#### Your task:
A verbatim reproduction of the lines below, from the line containing "347 C113 343.500" through the line containing "308 C311 317", both ends included, is the whole required output.

(Data items)

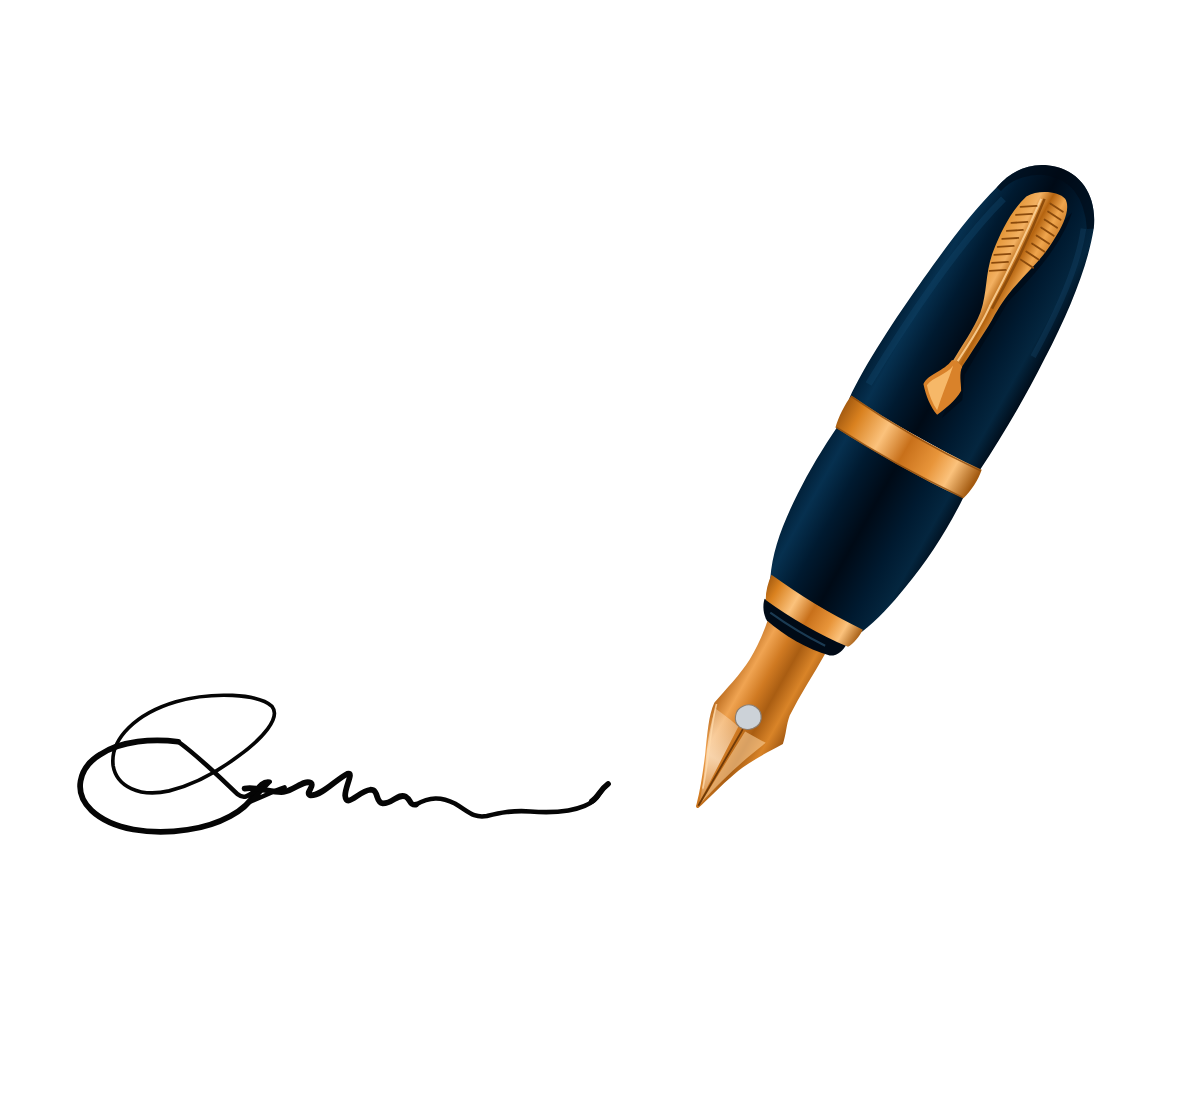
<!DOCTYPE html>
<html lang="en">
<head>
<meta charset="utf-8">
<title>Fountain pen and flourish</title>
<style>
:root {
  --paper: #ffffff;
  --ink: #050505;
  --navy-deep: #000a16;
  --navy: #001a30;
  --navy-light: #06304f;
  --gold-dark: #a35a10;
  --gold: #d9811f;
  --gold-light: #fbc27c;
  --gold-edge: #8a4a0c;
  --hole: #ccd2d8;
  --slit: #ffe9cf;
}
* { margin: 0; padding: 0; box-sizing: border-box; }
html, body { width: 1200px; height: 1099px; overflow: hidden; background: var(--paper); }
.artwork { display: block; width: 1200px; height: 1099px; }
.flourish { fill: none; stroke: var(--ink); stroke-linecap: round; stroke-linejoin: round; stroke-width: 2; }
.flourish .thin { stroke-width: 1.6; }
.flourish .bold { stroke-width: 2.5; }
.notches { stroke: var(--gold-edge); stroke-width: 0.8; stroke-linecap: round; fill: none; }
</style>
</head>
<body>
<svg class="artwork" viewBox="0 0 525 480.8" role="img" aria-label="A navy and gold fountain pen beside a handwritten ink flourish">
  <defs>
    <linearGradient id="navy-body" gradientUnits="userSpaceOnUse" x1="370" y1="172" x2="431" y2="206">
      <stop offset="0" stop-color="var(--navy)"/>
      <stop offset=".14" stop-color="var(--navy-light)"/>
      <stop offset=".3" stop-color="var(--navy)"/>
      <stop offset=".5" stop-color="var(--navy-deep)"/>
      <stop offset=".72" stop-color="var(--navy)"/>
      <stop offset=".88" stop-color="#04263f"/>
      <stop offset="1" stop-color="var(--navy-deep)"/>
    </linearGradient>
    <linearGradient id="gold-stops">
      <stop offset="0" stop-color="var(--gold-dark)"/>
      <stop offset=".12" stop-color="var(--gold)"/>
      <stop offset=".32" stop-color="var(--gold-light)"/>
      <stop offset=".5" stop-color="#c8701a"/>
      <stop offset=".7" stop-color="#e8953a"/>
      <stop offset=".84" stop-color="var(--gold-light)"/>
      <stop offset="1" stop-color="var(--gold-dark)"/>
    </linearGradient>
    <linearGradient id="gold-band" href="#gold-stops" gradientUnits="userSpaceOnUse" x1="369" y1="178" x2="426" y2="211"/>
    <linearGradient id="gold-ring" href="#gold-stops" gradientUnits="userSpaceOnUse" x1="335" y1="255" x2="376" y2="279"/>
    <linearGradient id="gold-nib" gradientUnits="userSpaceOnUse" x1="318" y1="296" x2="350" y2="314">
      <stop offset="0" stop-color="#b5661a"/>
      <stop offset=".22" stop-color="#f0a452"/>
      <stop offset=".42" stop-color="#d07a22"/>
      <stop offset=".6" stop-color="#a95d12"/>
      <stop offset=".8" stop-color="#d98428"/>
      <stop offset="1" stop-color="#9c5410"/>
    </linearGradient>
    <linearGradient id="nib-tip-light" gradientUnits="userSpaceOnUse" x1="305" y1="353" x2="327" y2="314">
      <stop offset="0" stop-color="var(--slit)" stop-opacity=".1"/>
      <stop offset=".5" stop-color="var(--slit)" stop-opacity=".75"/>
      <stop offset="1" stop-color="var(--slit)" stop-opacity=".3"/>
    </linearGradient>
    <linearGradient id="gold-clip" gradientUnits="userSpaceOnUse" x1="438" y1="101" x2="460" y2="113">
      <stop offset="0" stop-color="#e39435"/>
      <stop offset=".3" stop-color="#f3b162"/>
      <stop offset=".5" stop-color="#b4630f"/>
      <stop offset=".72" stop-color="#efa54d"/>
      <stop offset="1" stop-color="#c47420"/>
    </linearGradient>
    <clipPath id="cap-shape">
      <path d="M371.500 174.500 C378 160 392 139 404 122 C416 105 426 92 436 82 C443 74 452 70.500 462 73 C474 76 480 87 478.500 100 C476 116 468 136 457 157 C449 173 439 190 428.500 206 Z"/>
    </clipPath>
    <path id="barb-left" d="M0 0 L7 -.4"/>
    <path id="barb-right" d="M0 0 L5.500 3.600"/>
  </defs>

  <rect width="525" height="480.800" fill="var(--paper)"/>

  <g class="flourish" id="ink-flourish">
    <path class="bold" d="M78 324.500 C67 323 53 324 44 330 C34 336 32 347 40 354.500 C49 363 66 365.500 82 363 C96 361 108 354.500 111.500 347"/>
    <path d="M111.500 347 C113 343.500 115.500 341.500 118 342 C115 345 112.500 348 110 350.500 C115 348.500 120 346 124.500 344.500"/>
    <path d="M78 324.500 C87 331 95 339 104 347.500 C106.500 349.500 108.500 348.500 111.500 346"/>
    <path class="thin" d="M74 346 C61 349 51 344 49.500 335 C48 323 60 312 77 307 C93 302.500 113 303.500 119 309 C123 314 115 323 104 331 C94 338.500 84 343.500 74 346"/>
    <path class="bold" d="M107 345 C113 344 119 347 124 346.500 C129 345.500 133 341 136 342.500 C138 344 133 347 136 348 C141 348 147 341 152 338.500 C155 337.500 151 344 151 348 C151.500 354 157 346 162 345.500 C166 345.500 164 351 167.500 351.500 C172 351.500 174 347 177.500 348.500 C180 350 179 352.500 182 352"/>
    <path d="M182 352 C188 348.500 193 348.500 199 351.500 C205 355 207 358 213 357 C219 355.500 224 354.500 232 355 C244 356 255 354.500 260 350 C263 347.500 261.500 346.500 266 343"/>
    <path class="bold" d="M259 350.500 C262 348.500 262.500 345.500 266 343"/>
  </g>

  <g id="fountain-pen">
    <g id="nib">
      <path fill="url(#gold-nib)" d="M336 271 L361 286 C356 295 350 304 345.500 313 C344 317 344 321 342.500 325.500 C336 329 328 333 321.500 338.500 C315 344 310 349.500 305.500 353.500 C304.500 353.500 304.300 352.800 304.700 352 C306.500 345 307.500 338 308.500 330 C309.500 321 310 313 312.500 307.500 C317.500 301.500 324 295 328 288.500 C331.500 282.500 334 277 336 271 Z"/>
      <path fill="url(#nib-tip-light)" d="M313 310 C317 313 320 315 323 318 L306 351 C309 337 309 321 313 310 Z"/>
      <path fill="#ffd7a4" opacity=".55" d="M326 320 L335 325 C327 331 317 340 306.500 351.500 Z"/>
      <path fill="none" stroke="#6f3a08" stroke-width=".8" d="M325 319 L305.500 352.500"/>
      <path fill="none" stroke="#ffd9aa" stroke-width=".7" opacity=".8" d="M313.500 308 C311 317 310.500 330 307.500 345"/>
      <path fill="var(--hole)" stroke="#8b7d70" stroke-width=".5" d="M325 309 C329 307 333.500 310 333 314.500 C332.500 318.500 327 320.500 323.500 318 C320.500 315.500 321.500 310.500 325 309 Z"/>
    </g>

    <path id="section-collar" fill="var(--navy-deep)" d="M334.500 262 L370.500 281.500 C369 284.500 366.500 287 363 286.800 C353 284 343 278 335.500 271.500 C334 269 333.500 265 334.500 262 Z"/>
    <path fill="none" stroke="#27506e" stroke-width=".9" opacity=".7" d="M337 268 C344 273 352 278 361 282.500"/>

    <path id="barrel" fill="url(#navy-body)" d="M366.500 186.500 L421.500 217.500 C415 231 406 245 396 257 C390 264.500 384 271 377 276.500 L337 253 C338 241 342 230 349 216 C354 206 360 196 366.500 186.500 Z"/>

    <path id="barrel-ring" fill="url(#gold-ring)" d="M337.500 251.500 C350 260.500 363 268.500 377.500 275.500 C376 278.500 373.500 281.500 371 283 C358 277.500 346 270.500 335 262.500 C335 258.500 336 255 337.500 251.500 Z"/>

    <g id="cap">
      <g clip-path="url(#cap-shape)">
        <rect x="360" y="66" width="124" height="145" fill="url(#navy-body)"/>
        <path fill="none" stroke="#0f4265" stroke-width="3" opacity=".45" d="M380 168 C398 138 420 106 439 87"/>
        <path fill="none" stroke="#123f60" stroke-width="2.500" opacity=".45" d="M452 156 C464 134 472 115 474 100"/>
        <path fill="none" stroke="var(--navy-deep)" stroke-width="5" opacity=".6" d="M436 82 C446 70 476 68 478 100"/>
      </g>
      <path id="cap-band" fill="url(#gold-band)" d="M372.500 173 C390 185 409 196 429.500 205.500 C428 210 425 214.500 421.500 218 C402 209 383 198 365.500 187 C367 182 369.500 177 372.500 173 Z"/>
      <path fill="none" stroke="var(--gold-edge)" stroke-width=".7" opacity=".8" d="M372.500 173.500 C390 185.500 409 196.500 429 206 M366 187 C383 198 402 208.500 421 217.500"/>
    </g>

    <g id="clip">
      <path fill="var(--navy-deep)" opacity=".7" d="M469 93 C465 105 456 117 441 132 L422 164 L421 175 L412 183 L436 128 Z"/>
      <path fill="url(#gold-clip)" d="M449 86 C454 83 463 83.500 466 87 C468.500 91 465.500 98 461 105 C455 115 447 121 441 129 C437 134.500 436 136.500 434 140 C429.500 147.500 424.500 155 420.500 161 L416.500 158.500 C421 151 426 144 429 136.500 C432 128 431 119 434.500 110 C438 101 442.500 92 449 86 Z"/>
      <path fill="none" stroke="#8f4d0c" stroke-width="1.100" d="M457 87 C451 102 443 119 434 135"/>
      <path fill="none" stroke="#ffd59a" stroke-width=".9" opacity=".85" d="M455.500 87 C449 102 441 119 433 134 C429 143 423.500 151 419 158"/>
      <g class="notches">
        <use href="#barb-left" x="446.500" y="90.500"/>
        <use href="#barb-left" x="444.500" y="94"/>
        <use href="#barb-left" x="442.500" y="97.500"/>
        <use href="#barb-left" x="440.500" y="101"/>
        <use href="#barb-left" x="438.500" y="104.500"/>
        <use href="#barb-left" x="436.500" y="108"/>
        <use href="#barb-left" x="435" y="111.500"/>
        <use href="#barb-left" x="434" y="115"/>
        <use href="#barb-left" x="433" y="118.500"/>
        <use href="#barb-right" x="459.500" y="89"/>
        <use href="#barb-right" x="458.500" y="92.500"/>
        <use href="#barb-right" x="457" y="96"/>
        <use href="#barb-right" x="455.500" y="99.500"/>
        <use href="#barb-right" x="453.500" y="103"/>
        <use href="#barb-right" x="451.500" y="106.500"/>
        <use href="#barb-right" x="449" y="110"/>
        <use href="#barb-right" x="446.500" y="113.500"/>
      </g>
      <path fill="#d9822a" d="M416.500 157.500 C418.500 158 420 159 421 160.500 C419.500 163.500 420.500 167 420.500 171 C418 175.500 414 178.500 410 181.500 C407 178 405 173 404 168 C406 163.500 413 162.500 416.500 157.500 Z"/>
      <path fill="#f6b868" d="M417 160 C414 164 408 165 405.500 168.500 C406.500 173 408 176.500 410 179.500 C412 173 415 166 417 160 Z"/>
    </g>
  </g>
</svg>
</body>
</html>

#### Written answer:
    <path d="M111.500 347 C113 343.500 115.500 341.500 118 342 C115 345 112.500 348 110 350.500 C115 348.500 120 346 124.500 344.500"/>
    <path d="M78 324.500 C87 331 95 339 104 347.500 C106.500 349.500 108.500 348.500 111.500 346"/>
    <path class="thin" d="M74 346 C61 349 51 344 49.500 335 C48 323 60 312 77 307 C93 302.500 113 303.500 119 309 C123 314 115 323 104 331 C94 338.500 84 343.500 74 346"/>
    <path class="bold" d="M107 345 C113 344 119 347 124 346.500 C129 345.500 133 341 136 342.500 C138 344 133 347 136 348 C141 348 147 341 152 338.500 C155 337.500 151 344 151 348 C151.500 354 157 346 162 345.500 C166 345.500 164 351 167.500 351.500 C172 351.500 174 347 177.500 348.500 C180 350 179 352.500 182 352"/>
    <path d="M182 352 C188 348.500 193 348.500 199 351.500 C205 355 207 358 213 357 C219 355.500 224 354.500 232 355 C244 356 255 354.500 260 350 C263 347.500 261.500 346.500 266 343"/>
    <path class="bold" d="M259 350.500 C262 348.500 262.500 345.500 266 343"/>
  </g>

  <g id="fountain-pen">
    <g id="nib">
      <path fill="url(#gold-nib)" d="M336 271 L361 286 C356 295 350 304 345.500 313 C344 317 344 321 342.500 325.500 C336 329 328 333 321.500 338.500 C315 344 310 349.500 305.500 353.500 C304.500 353.500 304.300 352.800 304.700 352 C306.500 345 307.500 338 308.500 330 C309.500 321 310 313 312.500 307.500 C317.500 301.500 324 295 328 288.500 C331.500 282.500 334 277 336 271 Z"/>
      <path fill="url(#nib-tip-light)" d="M313 310 C317 313 320 315 323 318 L306 351 C309 337 309 321 313 310 Z"/>
      <path fill="#ffd7a4" opacity=".55" d="M326 320 L335 325 C327 331 317 340 306.500 351.500 Z"/>
      <path fill="none" stroke="#6f3a08" stroke-width=".8" d="M325 319 L305.500 352.500"/>
      <path fill="none" stroke="#ffd9aa" stroke-width=".7" opacity=".8" d="M313.500 308 C311 317 310.500 330 307.500 345"/>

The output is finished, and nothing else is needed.